This issue is a collection of the 4-pagers that originally appeared in the Comic Informer, held together by the thinnest glue of new pages attempting to assert some sort of continuity. The first issue to feature the sideways logo, drawing ire from every distributor and vendor on the planet. They told me I was mad; but not much later Frank Miller does it for Ronin and he's a genius. I'm not bitter or anything.


The Pragmatic's computer turns out to be quite mad, and changes its name to the rather unsettling "GOD". Right about this time the crew discovers the derelict Earth ship Ridley Scott, and as you might expect, unwillingly bring back an alien life form. It does what any self-respecting alien monster would do: abducts the girl and terrorizes the crew, despite the fact that it's a three-foot tall teddy bear.

Right at the end of Spaced #1, we introduced Barbara Ample by allowing her to try to kill Orson. She was in love with the computer, God. Also appearing for the first time was SIC, a bitter and angry little robot which we invented for the specific purpose of repeatedly killing it violently; my reaction to the profusion of cute star-warsy bots in bad scifi. At this particular time I was heavily influenced by Frank Miller and Dave Sim who were both into dramatic lighting, dramatic lettering and dramatic cliffhangers. Hence all the shadows and closeups and the introduction of the homicidal security officer Snikt.


Snikt and Orson pursue the bear, Lip and Barbara to yet another spaceship. Turns out the bear is a bad filmmaker, and he subjects our heroes to screen tests for his magnum opus, The Naked Abe.

Plenty more over dramatic lighting in this one, and enough zip-a-tone to stun an ox. I was still experimenting with different approaches to penciling and inking. I believe this was inked from fairly rough pencil layouts, which may explain why there is so much solid black.

The bear began as a throwaway parody of Alien for The Comic Informer, but became a major plot thread in the Spaced saga, returning in the last three issues to complete The Naked Abe. In fact, the never-created 14th issue would have been The Naked Abe. More on that later.

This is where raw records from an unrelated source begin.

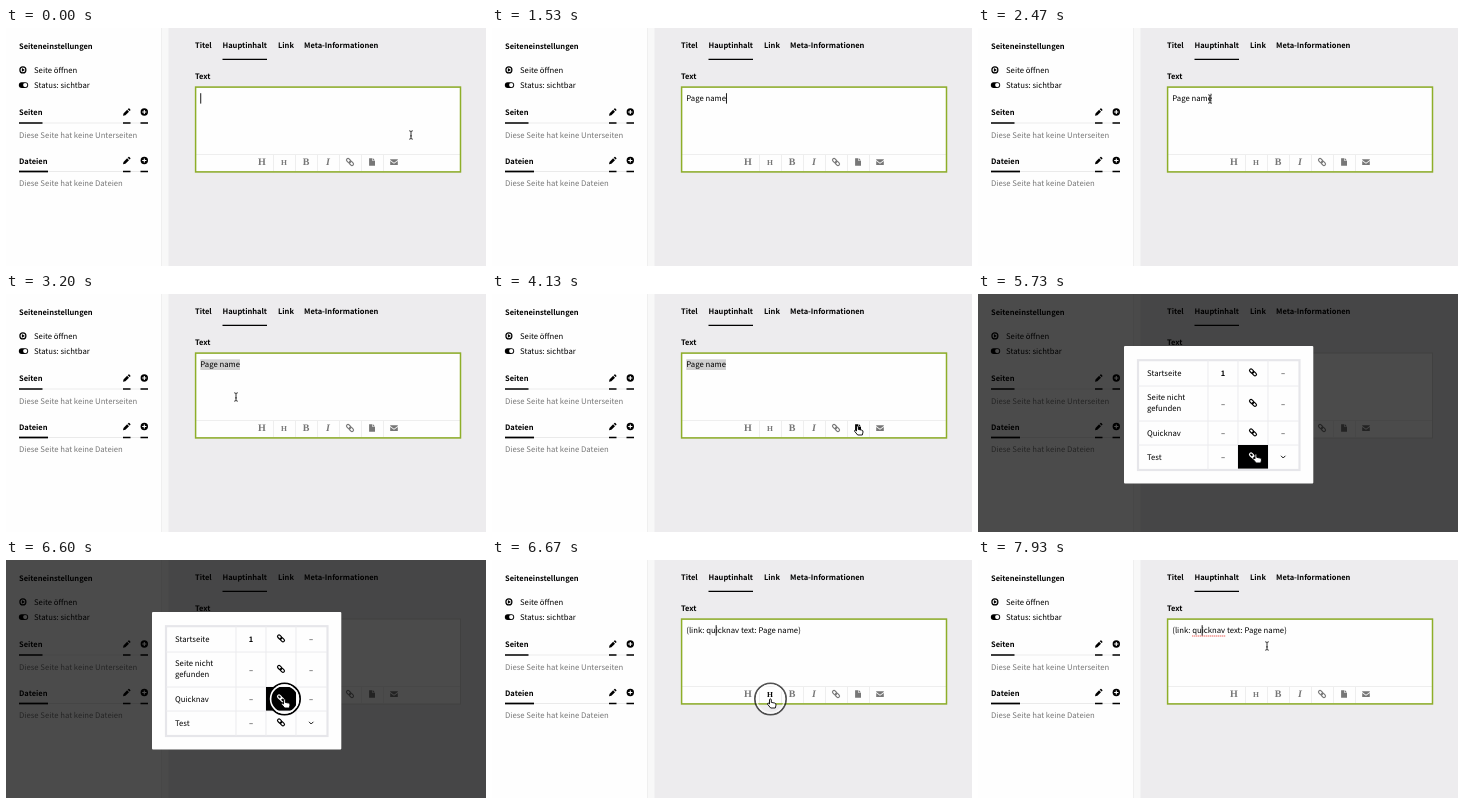
Recreate the animation shown at these times as an HTML page. Size 480x238 px, loop 8000 ms.

```html
<!DOCTYPE html>
<html lang="de">
<head>
<meta charset="utf-8">
<title>Link einfügen</title>
<style>
  html, body { margin: 0; width: 100%; height: 100%; overflow: hidden; background: #edecee; }
  svg { display: block; width: 100%; height: 100%; }
  text {
    font: 7.74px "Noto Sans CJK SC", "Noto Sans CJK JP", "Noto Sans CJK", "Noto Sans", sans-serif;
    text-rendering: geometricPrecision;
    white-space: pre;
  }
  .bold { font-weight: 600; font-size: 7.5px; }
  .muted { fill: #777; }
  .mid { text-anchor: middle; }
  .tool { color: #777; fill: currentColor; }
  .tool.hover { color: #000; }
  .tool text { font-family: "Liberation Serif", serif; font-weight: bold; text-anchor: middle; }
  .grid { stroke: #ebebee; fill: none; }
</style>
</head>
<body>
<svg viewBox="0 0 480 238">
  <defs>
    <g id="chain" fill="none" stroke="currentColor" stroke-width="1.15" transform="rotate(45)">
      <rect x="-4.3" y="-1.5" width="4.8" height="3" rx="1.5"/>
      <rect x="-.5" y="-1.5" width="4.8" height="3" rx="1.5"/>
    </g>
    <g id="section">
      <path d="M13 95H142" stroke="#e2e2e2" stroke-width=".7"/>
      <path d="M117 95h7.5M134.5 95h7.5" stroke="#000" stroke-width="1.3"/>
      <path d="M117 87.8l.5-2.4 3.6-3.6 1.9 1.9-3.6 3.6zM121.7 81.2l.8-.7q.5-.3.9.1l.9.9q.4.5 0 .9l-.7.7z"/>
      <circle cx="138.3" cy="84" r="3.7"/>
      <path d="M136.2 84h4.2m-2.1-2.1v4.2" stroke="#fff" stroke-width="1.1"/>
    </g>
    <path id="ibeam" d="M-1.8-4.2Q0-4.2 0-3.2 0-4.2 1.8-4.2M0-3.4V3.4M-1.8 4.2Q0 4.2 0 3.2 0 4.2 1.8 4.2M-.9.9H.9" fill="none" stroke="#222" stroke-width=".9"/>
    <path id="hand" d="M-1 .8a.9.9 0 0 1 1.8 0V3.4l3.5.7q1.4.4 1.2 2L4.8 9H.2L-2.9 5.3q-.3-1.3 1-1.1l.9.8z" fill="#fff" stroke="#000" stroke-width=".9"/>
    <path id="arrow" d="M0 0V7.4L1.7 5.8 2.9 8.5 4.2 7.9 3 5.3H5.3Z" fill="#000" stroke="#fff" stroke-width=".7"/>
  </defs>

  <rect width="480" height="238" fill="#edecee"/>
  <rect width="162.5" height="238" fill="#f8f8f8"/>
  <rect width="155" height="238" fill="#fefefe"/>
  <path d="M155.5 0V238" stroke="#efefef"/>

  <text class="bold" x="13" y="21.4">Seiteneinstellungen</text>
  <circle cx="16.9" cy="41.9" r="3" fill="none" stroke="#000" stroke-width="1.2"/>
  <path d="M15.9 40.1l3 1.8-3 1.8z"/>
  <text x="28" y="45">Seite öffnen</text>
  <rect x="12.8" y="54.2" width="9.4" height="5.8" rx="2.9"/>
  <circle cx="19.2" cy="57.1" r="2.1" fill="#fff"/>
  <text x="28" y="60.2">Status: sichtbar</text>

  <use href="#section"/>
  <text class="bold" x="13" y="87">Seiten</text>
  <path d="M13 95H36.5M13 143.5H42" stroke="#000" stroke-width="1.3"/>
  <text class="muted" x="13" y="109.6">Diese Seite hat keine Unterseiten</text>
  <use href="#section" y="48.5"/>
  <text class="bold" x="13" y="135.5">Dateien</text>
  <path d="M13 143.5H42" stroke="#000" stroke-width="1.3"/>
  <text class="muted" x="13" y="158.3">Diese Seite hat keine Dateien</text>

  <text class="bold" x="189" y="20.4">Titel</text>
  <text class="bold" x="216.5" y="20.4">Hauptinhalt</text>
  <text class="bold" x="272" y="20.4">Link</text>
  <text class="bold" x="298" y="20.4">Meta-Informationen</text>
  <path d="M216.5 31.3H261" stroke="#000" stroke-width="1.3"/>
  <text class="bold" x="189" y="50.6">Text</text>

  <rect x="189.5" y="59" width="265" height="85" fill="#fefefe" stroke="#d8d8d8"/>
  <path d="M190 126.5H454M267.5 126.5v17m22-17v17m22-17v17m22-17v17m22-17v17m22-17v17" stroke="#ededed" stroke-width=".9"/>
  <rect id="focus" x="189.6" y="59.1" width="264.9" height="84.8" fill="none" stroke="#8eae29" stroke-width="1.5"/>
  <g class="tool" transform="translate(256 134)"><text y="3.4" style="font-size:10px">H</text></g>
  <g class="tool" transform="translate(278 134)"><text y="2.9" style="font-size:7.6px">H</text></g>
  <g class="tool" transform="translate(300 134)"><text y="3.4" style="font-size:10px">B</text></g>
  <g class="tool" transform="translate(322 134)"><text y="3.4" style="font-size:10px;font-style:italic">I</text></g>
  <g class="tool" transform="translate(344 134)"><use href="#chain"/></g>
  <g class="tool" transform="translate(366 134)"><path d="M-2.9-3.7H.4V-1H3V3.7H-2.9zM1-3.7L3-1.6H1z"/></g>
  <g class="tool" transform="translate(388 134)"><path d="M-3.8-2.8H3.8V-1.9L0 .8-3.8-1.9zM-3.8-1L0 1.7 3.8-1V3H-3.8z"/></g>

  <rect id="selection" y="65.3" height="10.7" fill="#d0d0d0"/>
  <text id="line" x="194.3" y="73.4"></text>
  <path id="spelling" stroke="#e8362c" stroke-width="1.1" stroke-dasharray="1.1 .9"/>
  <rect id="caret" y="65.2" width=".9" height="10.4"/>

  <g id="modal">
    <rect width="480" height="238" opacity=".7"/>
    <rect x="146" y="52" width="189.3" height="137.5" rx="1" fill="#fefefe"/>
    <rect class="grid" x="160" y="66.2" width="161.5" height="109.8" stroke-width="2.2" style="stroke:#e6e6ea"/>
    <path class="grid" d="M160 92H321M160 127H321M160 151H321M230 66V176M260 66V176M290 66V176"/>
    <text x="169" y="82.2">Startseite</text>
    <text x="169" y="106.3">Seite nicht</text>
    <text x="169" y="117.2">gefunden</text>
    <text x="169" y="141.6">Quicknav</text>
    <text x="169" y="165.6">Test</text>
    <text class="bold mid" x="245" y="82.2">1</text>
    <g id="cells"></g>
    <path d="M303 161.8l2.2 2.2 2.2-2.2" fill="none" stroke="#000" stroke-width=".9"/>
  </g>

  <g id="ring" fill="none">
    <circle r="15.6" stroke="#000" stroke-width="1.8"/>
    <circle r="13.9" stroke="#fff" stroke-width="1.6"/>
  </g>
  <use id="pointer"/>
</svg>
<script>
const $ = id => document.getElementById(id);
const show = (id, on) => $(id).setAttribute('visibility', on ? 'visible' : 'hidden');
const set = (id, attrs) => { for (const k in attrs) $(id).setAttribute(k, attrs[k]); };
const clamp = (v, lo, hi) => Math.max(lo, Math.min(hi, v));

const LOOP = 8000, FPS = 15, TEXT_X = 194.3;
const TYPED = 'Page name', LINKED = '(link: quicknav text: Page name)';
const TYPE_START = 330, TYPE_STEP = 110, DRAG = 2390;
const OPEN = 4725, CLOSE = 6660;
const ROWS = [[66, 92], [92, 127], [127, 151], [151, 175]];

// Pointer hot spot: time, x, y
const PATH = [
  [0, 405, 107], [1800, 405, 107], [2100, 310, 88], [2330, 235, 71], [2400, 235, 71],
  [2800, 194, 71], [2930, 194, 71], [3200, 230, 103], [3467, 358, 125],
  [3733, 365.5, 132], [5067, 365.5, 132], [5533, 300, 170], [5733, 278, 160],
  [6133, 278.5, 139], [7400, 278.5, 139], [7933, 289, 86], [8000, 289, 86]
];

$('cells').innerHTML = ROWS.map(([top, bottom], i) => {
  const mid = (top + bottom) / 2;
  const dash = x => `<text class="mid" x="${x}" y="${mid + 3}">–</text>`;
  return `<g class="cell"><rect x="260" y="${top}" width="30" height="${bottom - top - .4}"/>
    <use href="#chain" x="0" y="0" transform="translate(275 ${mid - .6})"/></g>` +
    (i ? dash(245) : '') + (i < 3 ? dash(305) : '');
}).join('');
const cells = [...document.querySelectorAll('.cell')];
const tools = [...document.querySelectorAll('.tool')];

// Smooth curve through the path points, at rest wherever two neighbours coincide
function pointerAt(t) {
  const i = clamp(PATH.findIndex(p => p[0] > t) - 1, 0, PATH.length - 2);
  const a = PATH[i], b = PATH[i + 1], span = b[0] - a[0], u = (t - a[0]) / span;
  const slope = (k, axis) => {
    const p = PATH[k - 1], q = PATH[k], r = PATH[k + 1];
    const rests = (m, n) => m[1] === n[1] && m[2] === n[2];
    return !p || !r || rests(p, q) || rests(q, r) ? 0 : (r[axis] - p[axis]) / (r[0] - p[0]);
  };
  return [1, 2].map(axis =>
    (1 + 2 * u) * (1 - u) ** 2 * a[axis] + u * u * (3 - 2 * u) * b[axis] +
    span * (u * (1 - u) ** 2 * slope(i, axis) - u * u * (1 - u) * slope(i + 1, axis)));
}

const advance = n => n ? $('line').getSubStringLength(0, n) : 0;

function render(t) {
  const [x, y] = pointerAt(t);
  const open = t >= OPEN && t < CLOSE, linked = t >= CLOSE;
  const selected = t >= DRAG && !linked;
  const typed = clamp(Math.floor((t - TYPE_START) / TYPE_STEP) + 1, 0, TYPED.length);

  $('line').textContent = linked ? LINKED : TYPED.slice(0, typed);
  const end = TEXT_X + advance(typed);

  const left = t < 2930 ? clamp(x, TEXT_X, end) : TEXT_X;
  set('selection', { x: left, width: end - left });
  show('selection', selected);

  const blinkOn = linked ? (t - 6600) % 1000 < 500 : t < 1750 || t > 2250;
  set('caret', { x: end });
  show('caret', !selected && blinkOn);

  show('spelling', t >= 6995);
  if (linked) set('spelling', { d: `M${TEXT_X + advance(7)} 76H${TEXT_X + advance(15)}` });

  set('focus', { opacity: open ? clamp(1 - (t - 4734) / 200, 0, 1) : 1 });
  show('modal', open);

  const overTools = !open && t > 3500 && y > 126;
  tools.forEach((tool, i) =>
    tool.classList.toggle('hover', (overTools || (open && t < 5100)) && Math.abs(x - 256 - 22 * i) < 11));

  const overCells = open && x > 260 && x < 290;
  cells.forEach((cell, i) => {
    const hover = overCells && y >= ROWS[i][0] && y < ROWS[i][1];
    cell.firstChild.setAttribute('fill', hover ? '#000' : 'none');
    cell.style.color = hover ? '#fff' : '#000';
  });

  const shape = overCells || overTools ? 'hand' : open ? 'arrow' : 'ibeam';
  set('pointer', { href: '#' + shape, transform: `translate(${x} ${y})` });
  show('pointer', t < TYPE_START || t > 1660);

  set('ring', { transform: `translate(${x} ${y})`, opacity: clamp(1 - (t - 6601) / 200, 0, 1) });
  show('ring', t >= 6595 && t < 6795);
}

function tick(now) {
  const step = Math.floor(((now % LOOP) + 4) * FPS / 1000);
  render(step * 1000 / FPS % LOOP);
  requestAnimationFrame(tick);
}
render(0);
requestAnimationFrame(tick);
</script>
</body>
</html>
```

all images ©1999 by Tom Stazer

No reproduction allowed without consent of Tom Stazer

Like this'll stop you thieving cyber-weasels.